> **What the task asks**:
Find the word "wwwTop" in the material below and gather every line that contains it.
[[ Data records, beginning ]]
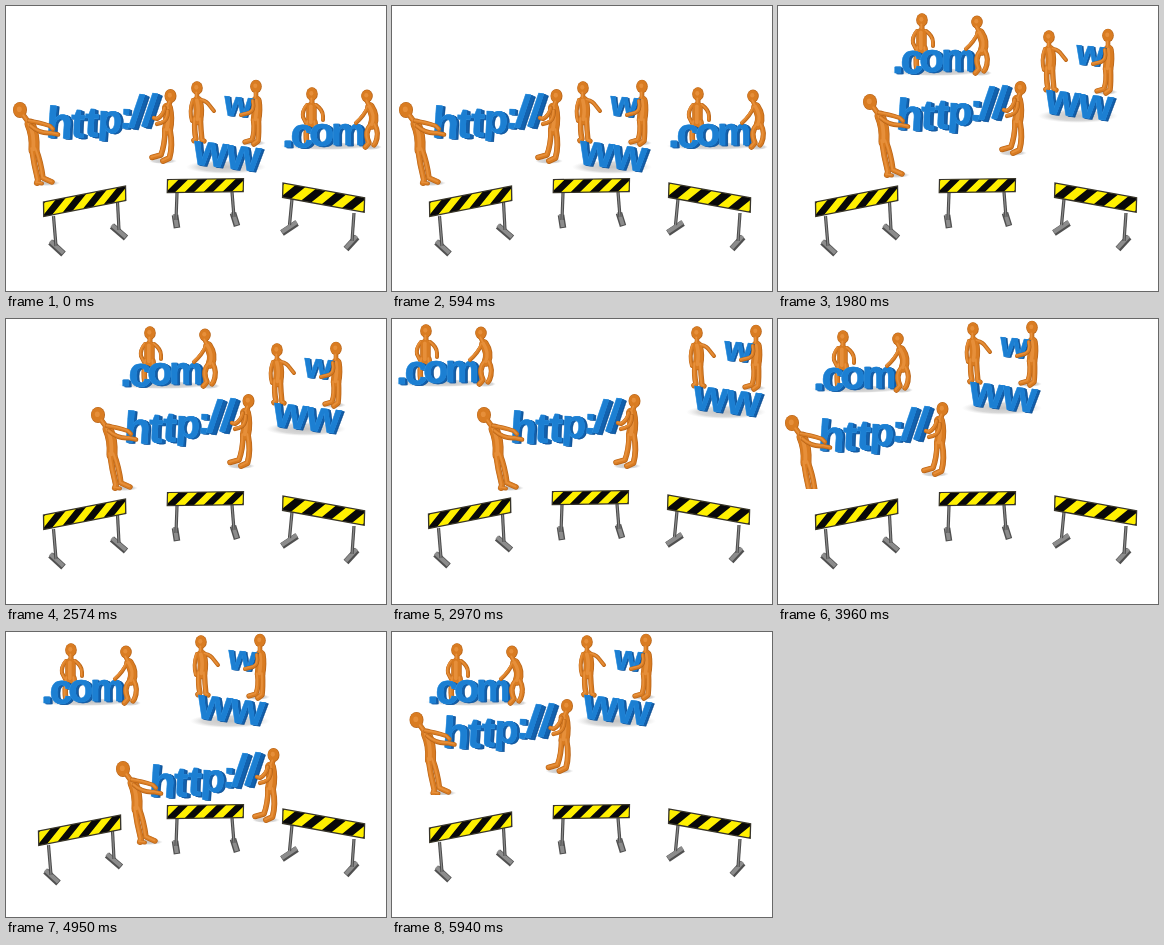
An HTML page that plays this animation: 380 by 285 pixels, repeating every 6930 ms.

```html
<!DOCTYPE html>
<html lang="en">
<head>
<meta charset="utf-8">
<title>Under construction</title>
<style>
html, body { margin: 0; width: 100%; height: 100%; overflow: hidden; background: #fff; }
svg { display: block; width: 100%; height: 100%; }
text { font: bold 40px "Liberation Sans", Arial, sans-serif; stroke-linejoin: round; }
</style>
</head>
<body>
<svg id="stage" viewBox="0 0 380 285" xmlns="http://www.w3.org/2000/svg"></svg>
<script>
const STEP = 990;
const stage = document.getElementById('stage');

// Rounded limbs shaded in three passes: edge, body, sheen
const TONES = [
  ['#b8651a', w => w, 0],
  ['#d97c22', w => w - 1.2, -0.2],
  ['#e68f3a', w => w * 0.35, -0.7]
];

function man(head, limbs) {
  return TONES.map(([color, width, shift]) => {
    const paths = limbs.map(([d, w]) =>
      `<path d="${d}" stroke-width="${width(w).toFixed(2)}"/>`).join('');
    let ball = '';
    if (head) {
      const [x, y, rx, ry] = head;
      ball = `<ellipse cx="${x}" cy="${y}" rx="${width(rx * 2) / 2}" ry="${width(ry * 2) / 2}" fill="${color}" stroke="none"/>`;
    }
    return `<g transform="translate(${shift} ${shift})" fill="none" stroke="${color}" stroke-linecap="round" stroke-linejoin="round">${paths}${ball}</g>`;
  }).join('');
}

// Extruded letter: dark copies behind a bright face
function letter(ch, x, y, size, turn = 0, depth = 3) {
  const copy = (d, color, w) =>
    `<text x="${d}" y="${d * 0.3}" style="font-size:${size}px" fill="${color}" stroke="${color}" stroke-width="${w}">${ch}</text>`;
  let out = '';
  for (let d = depth; d > 0; d--) out += copy(d, d === depth ? '#0f4f92' : '#1462ae', 0.4);
  out += copy(0, '#3a9be6', 0.5) + copy(0.3, '#1c7fd2', 0.1);
  return `<g transform="translate(${x} ${y}) rotate(${turn})">${out}</g>`;
}

const word = rows => rows.map(r => letter(...r)).join('');

const shadow = (x, y, rx, ry) =>
  `<ellipse cx="${x}" cy="${y}" rx="${rx}" ry="${ry}" fill="url(#shade)"/>`;

// Slanted bars on an 80 x 14 panel placed by a matrix
let bars = '';
for (let x = -22; x < 90; x += 20) bars += `M${x + 14} 0h10l-14 14h-10z`;

function barrier(matrix, posts, feet) {
  const legs = posts.map(d =>
    `<path d="${d}" stroke="#4a4a4a" stroke-width="3.2"/><path d="${d}" stroke="#8a8a8a" stroke-width="1.2"/>`).join('');
  const slabs = feet.map(d =>
    `<path d="${d}" stroke="#505050" stroke-width="6.6"/><path d="${d}" stroke="#8c8c8c" stroke-width="4" transform="translate(-.2 -1)"/>`).join('');
  return `<g fill="none">${slabs}${legs}</g>
    <g transform="matrix(${matrix})">
      <rect width="80" height="14" fill="#fff000"/>
      <path d="${bars}" clip-path="url(#panel)" fill="#080808"/>
      <rect width="80" height="14" fill="none" stroke="#37342a" stroke-width="1.3"/>
    </g>`;
}

const httpCrew =
  shadow(40, 177, 14, 3) + shadow(157, 155, 14, 3) +
  man([14, 104, 7, 8], [
    ['M18 110L23 117', 5.5],
    ['M24 118Q29 129 28 144', 11],
    ['M26 143Q28 158 32 174L31 177', 6],
    ['M30 143Q35 156 37 172L46 176', 5.5],
    ['M31 177L36 177.5', 4]
  ]) +
  man([164.5, 90, 6, 7], [
    ['M164 96L162 101', 5],
    ['M161.5 102Q164 112 161.5 124', 11],
    ['M159 124Q159 138 155 149L146 151.5', 5.5],
    ['M164 124Q167 140 163.5 152L157 155', 5.8]
  ]) +
  word([
    ['h', 39, 131, 44, 4],
    ['t', 64, 131, 42, 3, 4],
    ['t', 78, 130, 42, 3, 4],
    ['p', 91, 126, 40, 3],
    [':', 113, 122, 38, 3],
    ['/', 122, 120, 46, 8, 5],
    ['/', 135, 119, 46, 8, 5]
  ]) +
  man(null, [['M23 115Q32 116 44 120L47 123', 4.4], ['M25 120Q34 128 45 127L52 128.5', 4.6]]) +
  man(null, [['M159 102Q157 110 151 113L148 112', 4.4], ['M162 105Q162 115 155 117L151 118', 4.2]]);

const wwwCrew =
  shadow(220, 161, 40, 7) + shadow(247, 137, 13, 3) +
  man([191, 82, 5.8, 6.8], [
    ['M191 87V92', 4.5],
    ['M191.5 95Q194 104 192 114', 10.5],
    ['M189 113Q188 125 190 133L188 134.5', 5.5],
    ['M194.5 113Q195 125 196 134L198 135', 5.3],
    ['M187 94Q183 105 186 115', 4],
    ['M195 94Q201 95 204 100L208 105', 4]
  ]) +
  man([250, 80.5, 5.8, 6.8], [
    ['M250 87V92', 4.6],
    ['M250.5 95Q252 104 250 114', 10.5],
    ['M247.5 114Q249 126 246 134L239 136', 5.2],
    ['M252.5 114Q253 127 252 135L248 138', 5.5]
  ]) +
  word([
    ['w', 217, 109, 36, 5, 2],
    ['w', 186, 158, 44, 6],
    ['w', 219, 162, 44, 6]
  ]) +
  man(null, [['M247 95Q249 105 243 107L235 109', 4]]);

const comCrew =
  shadow(320, 140, 46, 4) + shadow(365, 141, 11, 3) +
  man([306, 88, 5.8, 6.8], [
    ['M306 93V97', 5],
    ['M305.5 101V117', 10.5],
    ['M302 116Q299 127 301 138', 5.5],
    ['M309 116L311 136', 5.5],
    ['M301 99Q296 105 297 111L300 117', 4],
    ['M310 99Q317 104 317 110L317 114', 4]
  ]) +
  word([
    ['.', 276, 141, 40, 0],
    ['c', 284, 141, 42, 2],
    ['o', 303, 140, 41, 0],
    ['m', 325, 139, 38, 0]
  ]) +
  man([361, 90, 5.8, 6.5], [
    ['M361 95L363 99', 5],
    ['M364 101Q370 110 366.5 119', 9.5],
    ['M365 119Q358 126 363 137L359.5 141', 5.5],
    ['M369 119Q373.5 127 369.5 137L368 139', 5.2],
    ['M362 101Q358 110 350 117', 4]
  ]);

const leftBarrier = barrier('1.025 -.2 .02 1.04 37.5 196',
  ['M47.5 210L50 240', 'M111.5 196L113 224'],
  ['M44.5 236L57.5 248', 'M106 220L120 232']);
const midBarrier = barrier('.95 -.012 -.02 .94 161.5 173.5',
  ['M171 187L170 214', 'M226 186L228 211'],
  ['M169 209L171 222', 'M227 207L231 220']);
const rightBarrier = barrier('1.02 .185 -.03 1.03 277 177',
  ['M286 193L283.5 219', 'M348 207L346 235'],
  ['M291 217L276 227', 'M351 231L340 243']);

stage.innerHTML = `
  <defs>
    <radialGradient id="shade">
      <stop offset="0" stop-color="#999" stop-opacity=".6"/>
      <stop offset=".7" stop-color="#aaa" stop-opacity=".45"/>
      <stop offset="1" stop-color="#ccc" stop-opacity="0"/>
    </radialGradient>
    <clipPath id="panel"><rect width="80" height="14"/></clipPath>
    <clipPath id="floor"><rect id="cut" width="380" height="285"/></clipPath>
  </defs>
  <g id="com">${comCrew}</g>
  <g id="www">${wwwCrew}</g>
  <g clip-path="url(#floor)"><g id="http">${httpCrew}</g></g>
  <g id="fences"><g id="left">${leftBarrier}</g>${midBarrier}${rightBarrier}</g>`;

// Offset of each group per step
const home = [0, 0];
const comTop = [-241, -70];
const wwwTop = [4, -72];
const moves = {
  com: [home, comTop, [-162, -74], [-272, -76], comTop, comTop, comTop],
  www: [home, home, [80, -51], [114, -68], wwwTop, wwwTop, wwwTop],
  http: [home, home, [78, -8], [78, -8], home, [103, 33], [10.5, -16]],
  left: [home, home, home, home, home, [-5, 3], home],
  fences: [home, home, home, [-1, -1], home, home, home]
};
const floorY = [285, 285, 285, 285, 170, 285, 163];
const parts = Object.keys(moves).map(id => [document.getElementById(id), moves[id]]);
const cut = document.getElementById('cut');
const start = performance.now();

function draw(now) {
  const i = Math.floor(Math.max(0, now - start) / STEP) % 7;
  for (const [el, spots] of parts) el.setAttribute('transform', `translate(${spots[i]})`);
  cut.setAttribute('height', floorY[i]);
  requestAnimationFrame(draw);
}
draw(start);
</script>
</body>
</html>
```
[[ Data records, end ]]
> **Exercise response**:
const wwwTop = [4, -72];
  www: [home, home, [80, -51], [114, -68], wwwTop, wwwTop, wwwTop],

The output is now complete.